Plain-text document sources
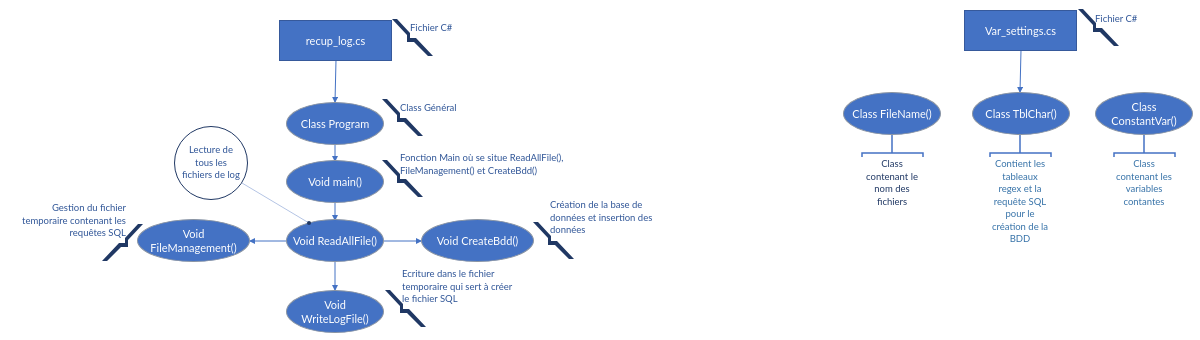
<!DOCTYPE html>
<html lang="fr">
<head>
<meta charset="utf-8">
<title>Structure des fichiers C#</title>
<style>
:root {
  --node: #4472c4;
  --node-edge: #8b95a3;
  --line: #4472c4;
  --bolt: #203864;
  --note: #2f5597;
  --note-light: #3672a8;
}
* { box-sizing: border-box; margin: 0; }
body { width: 1200px; height: 340px; overflow: hidden; background: #fff; }
.diagram {
  position: relative; width: 1200px; height: 340px; overflow: hidden;
  font-family: Lato, "Open Sans", sans-serif;
}
.links { position: absolute; left: 0; top: 0; }
.node {
  position: absolute; display: flex; align-items: center; justify-content: center;
  width: 98px; height: 43px; text-align: center; white-space: nowrap;
  background: var(--node); border: 1px solid var(--node-edge); border-radius: 50%;
  color: #fff; font-size: 11px; line-height: 14px;
}
.file { width: 113px; height: 41px; border-radius: 0; border-color: #36599b; }
.wide { width: 113px; }
.bubble {
  width: 74px; height: 74px; background: #fff; border: 1.5px solid var(--bolt);
  color: var(--note); font-size: 9.5px; line-height: 12.5px;
}
.note {
  position: absolute; color: var(--note); font-size: 9.5px; line-height: 12.5px; white-space: nowrap;
}
.note.before { text-align: right; }
.note.below { width: 80px; text-align: center; color: var(--note-light); }
.note.strong { color: var(--bolt); }
</style>
</head>
<body>
<main class="diagram">
  <svg class="links" width="1200" height="340" viewBox="0 0 1200 340" aria-hidden="true">
    <defs>
      <marker id="arrow" markerUnits="userSpaceOnUse" markerWidth="6" markerHeight="6" refX="5" refY="3" orient="auto">
        <polygon points="0,0 6,3 0,6" fill="#4472c4"/>
      </marker>
      <path id="bolt" d="M0 0H5L18 14V19H24L41 37H36L22 23H15V16Z" fill="#203864"/>
      <path id="bracket" d="M0 0V18M-30 22V18H31V22" fill="none" stroke="#4472c4" stroke-width="1.5"/>
    </defs>
    <g stroke="#4472c4" stroke-width="1" marker-end="none">
      <line x1="336" y1="60" x2="335" y2="102" marker-end="url(#arrow)"/>
      <line x1="335" y1="145" x2="335" y2="161" marker-end="url(#arrow)"/>
      <line x1="335" y1="203" x2="335" y2="220" marker-end="url(#arrow)"/>
      <line x1="335" y1="262" x2="335" y2="290" marker-end="url(#arrow)"/>
      <line x1="286" y1="241" x2="250" y2="241" marker-end="url(#arrow)"/>
      <line x1="384" y1="241" x2="421" y2="241" marker-end="url(#arrow)"/>
      <line x1="1021" y1="50" x2="1020" y2="92" marker-end="url(#arrow)"/>
    </g>
    <use href="#bracket" x="892" y="135"/>
    <use href="#bracket" x="1020" y="135"/>
    <use href="#bracket" x="1144" y="135"/>
  </svg>

  <section aria-label="recup_log.cs">
    <div class="node file" style="left:279px;top:20px">recup_log.cs</div>
    <div class="node" style="left:286px;top:102px">Class Program</div>
    <div class="node" style="left:286px;top:160px">Void main()</div>
    <div class="node" style="left:286px;top:219px">Void ReadAllFile()</div>
    <div class="node" style="left:286px;top:290px">Void<br>WriteLogFile()</div>
    <div class="node wide" style="left:137px;top:219px">Void<br>FileManagement()</div>
    <div class="node wide" style="left:421px;top:219px">Void CreateBdd()</div>
    <div class="node bubble" style="left:174px;top:126px">Lecture de<br>tous les<br>fichiers de log</div>

    <p class="note" style="left:410px;top:22px">Fichier C#</p>
    <p class="note" style="left:400px;top:102px">Class Général</p>
    <p class="note" style="left:400px;top:152px">Fonction Main où se situe ReadAllFile(),<br>FileManagement() et CreateBdd()</p>
    <p class="note" style="left:550px;top:199px">Création de la base de<br>données et insertion des<br>données</p>
    <p class="note" style="left:402px;top:268px">Ecriture dans le fichier<br>temporaire qui sert à créer<br>le fichier SQL</p>
    <p class="note before" style="right:1074px;top:202px">Gestion du fichier<br>temporaire contenant les<br>requêtes SQL</p>
  </section>

  <section aria-label="Var_settings.cs">
    <div class="node file" style="left:964px;top:10px">Var_settings.cs</div>
    <div class="node" style="left:843px;top:92px">Class FileName()</div>
    <div class="node" style="left:972px;top:92px">Class TblChar()</div>
    <div class="node" style="left:1095px;top:92px">Class<br>ConstantVar()</div>

    <p class="note" style="left:1095px;top:13px">Fichier C#</p>
    <p class="note below strong" style="left:852px;top:158px">Class<br>contenant le<br>nom des<br>fichiers</p>
    <p class="note below" style="left:980px;top:158px">Contient les<br>tableaux<br>regex et la<br>requête SQL<br>pour le<br>création de la<br>BDD</p>
    <p class="note below" style="left:1104px;top:158px">Class<br>contenant les<br>variables<br>contantes</p>
  </section>

  <svg class="links" width="1200" height="340" viewBox="0 0 1200 340" aria-hidden="true">
    <line x1="242" y1="183" x2="309" y2="223" stroke="#b4c4e4" stroke-width="1"/>
    <circle cx="309" cy="223" r="2" fill="#203864"/>
    <use href="#bolt" x="392" y="19"/>
    <use href="#bolt" x="382" y="99"/>
    <use href="#bolt" x="382" y="160"/>
    <use href="#bolt" x="533" y="222"/>
    <use href="#bolt" x="385" y="290"/>
    <use href="#bolt" x="1078" y="9"/>
    <use href="#bolt" transform="translate(143 224) scale(-1 1)"/>
  </svg>
</main>
</body>
</html>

- **To do**:
Keeping the pictures out, print the entries above exactly as written.

- **Response box**:
<!DOCTYPE html>
<html lang="fr">
<head>
<meta charset="utf-8">
<title>Structure des fichiers C#</title>
<style>
:root {
  --node: #4472c4;
  --node-edge: #8b95a3;
  --line: #4472c4;
  --bolt: #203864;
  --note: #2f5597;
  --note-light: #3672a8;
}
* { box-sizing: border-box; margin: 0; }
body { width: 1200px; height: 340px; overflow: hidden; background: #fff; }
.diagram {
  position: relative; width: 1200px; height: 340px; overflow: hidden;
  font-family: Lato, "Open Sans", sans-serif;
}
.links { position: absolute; left: 0; top: 0; }
.node {
  position: absolute; display: flex; align-items: center; justify-content: center;
  width: 98px; height: 43px; text-align: center; white-space: nowrap;
  background: var(--node); border: 1px solid var(--node-edge); border-radius: 50%;
  color: #fff; font-size: 11px; line-height: 14px;
}
.file { width: 113px; height: 41px; border-radius: 0; border-color: #36599b; }
.wide { width: 113px; }
.bubble {
  width: 74px; height: 74px; background: #fff; border: 1.5px solid var(--bolt);
  color: var(--note); font-size: 9.5px; line-height: 12.5px;
}
.note {
  position: absolute; color: var(--note); font-size: 9.5px; line-height: 12.5px; white-space: nowrap;
}
.note.before { text-align: right; }
.note.below { width: 80px; text-align: center; color: var(--note-light); }
.note.strong { color: var(--bolt); }
</style>
</head>
<body>
<main class="diagram">
  <svg class="links" width="1200" height="340" viewBox="0 0 1200 340" aria-hidden="true">
    <defs>
      <marker id="arrow" markerUnits="userSpaceOnUse" markerWidth="6" markerHeight="6" refX="5" refY="3" orient="auto">
        <polygon points="0,0 6,3 0,6" fill="#4472c4"/>
      </marker>
      <path id="bolt" d="M0 0H5L18 14V19H24L41 37H36L22 23H15V16Z" fill="#203864"/>
      <path id="bracket" d="M0 0V18M-30 22V18H31V22" fill="none" stroke="#4472c4" stroke-width="1.5"/>
    </defs>
    <g stroke="#4472c4" stroke-width="1" marker-end="none">
      <line x1="336" y1="60" x2="335" y2="102" marker-end="url(#arrow)"/>
      <line x1="335" y1="145" x2="335" y2="161" marker-end="url(#arrow)"/>
      <line x1="335" y1="203" x2="335" y2="220" marker-end="url(#arrow)"/>
      <line x1="335" y1="262" x2="335" y2="290" marker-end="url(#arrow)"/>
      <line x1="286" y1="241" x2="250" y2="241" marker-end="url(#arrow)"/>
      <line x1="384" y1="241" x2="421" y2="241" marker-end="url(#arrow)"/>
      <line x1="1021" y1="50" x2="1020" y2="92" marker-end="url(#arrow)"/>
    </g>
    <use href="#bracket" x="892" y="135"/>
    <use href="#bracket" x="1020" y="135"/>
    <use href="#bracket" x="1144" y="135"/>
  </svg>

  <section aria-label="recup_log.cs">
    <div class="node file" style="left:279px;top:20px">recup_log.cs</div>
    <div class="node" style="left:286px;top:102px">Class Program</div>
    <div class="node" style="left:286px;top:160px">Void main()</div>
    <div class="node" style="left:286px;top:219px">Void ReadAllFile()</div>
    <div class="node" style="left:286px;top:290px">Void<br>WriteLogFile()</div>
    <div class="node wide" style="left:137px;top:219px">Void<br>FileManagement()</div>
    <div class="node wide" style="left:421px;top:219px">Void CreateBdd()</div>
    <div class="node bubble" style="left:174px;top:126px">Lecture de<br>tous les<br>fichiers de log</div>

    <p class="note" style="left:410px;top:22px">Fichier C#</p>
    <p class="note" style="left:400px;top:102px">Class Général</p>
    <p class="note" style="left:400px;top:152px">Fonction Main où se situe ReadAllFile(),<br>FileManagement() et CreateBdd()</p>
    <p class="note" style="left:550px;top:199px">Création de la base de<br>données et insertion des<br>données</p>
    <p class="note" style="left:402px;top:268px">Ecriture dans le fichier<br>temporaire qui sert à créer<br>le fichier SQL</p>
    <p class="note before" style="right:1074px;top:202px">Gestion du fichier<br>temporaire contenant les<br>requêtes SQL</p>
  </section>

  <section aria-label="Var_settings.cs">
    <div class="node file" style="left:964px;top:10px">Var_settings.cs</div>
    <div class="node" style="left:843px;top:92px">Class FileName()</div>
    <div class="node" style="left:972px;top:92px">Class TblChar()</div>
    <div class="node" style="left:1095px;top:92px">Class<br>ConstantVar()</div>

    <p class="note" style="left:1095px;top:13px">Fichier C#</p>
    <p class="note below strong" style="left:852px;top:158px">Class<br>contenant le<br>nom des<br>fichiers</p>
    <p class="note below" style="left:980px;top:158px">Contient les<br>tableaux<br>regex et la<br>requête SQL<br>pour le<br>création de la<br>BDD</p>
    <p class="note below" style="left:1104px;top:158px">Class<br>contenant les<br>variables<br>contantes</p>
  </section>

  <svg class="links" width="1200" height="340" viewBox="0 0 1200 340" aria-hidden="true">
    <line x1="242" y1="183" x2="309" y2="223" stroke="#b4c4e4" stroke-width="1"/>
    <circle cx="309" cy="223" r="2" fill="#203864"/>
    <use href="#bolt" x="392" y="19"/>
    <use href="#bolt" x="382" y="99"/>
    <use href="#bolt" x="382" y="160"/>
    <use href="#bolt" x="533" y="222"/>
    <use href="#bolt" x="385" y="290"/>
    <use href="#bolt" x="1078" y="9"/>
    <use href="#bolt" transform="translate(143 224) scale(-1 1)"/>
  </svg>
</main>
</body>
</html>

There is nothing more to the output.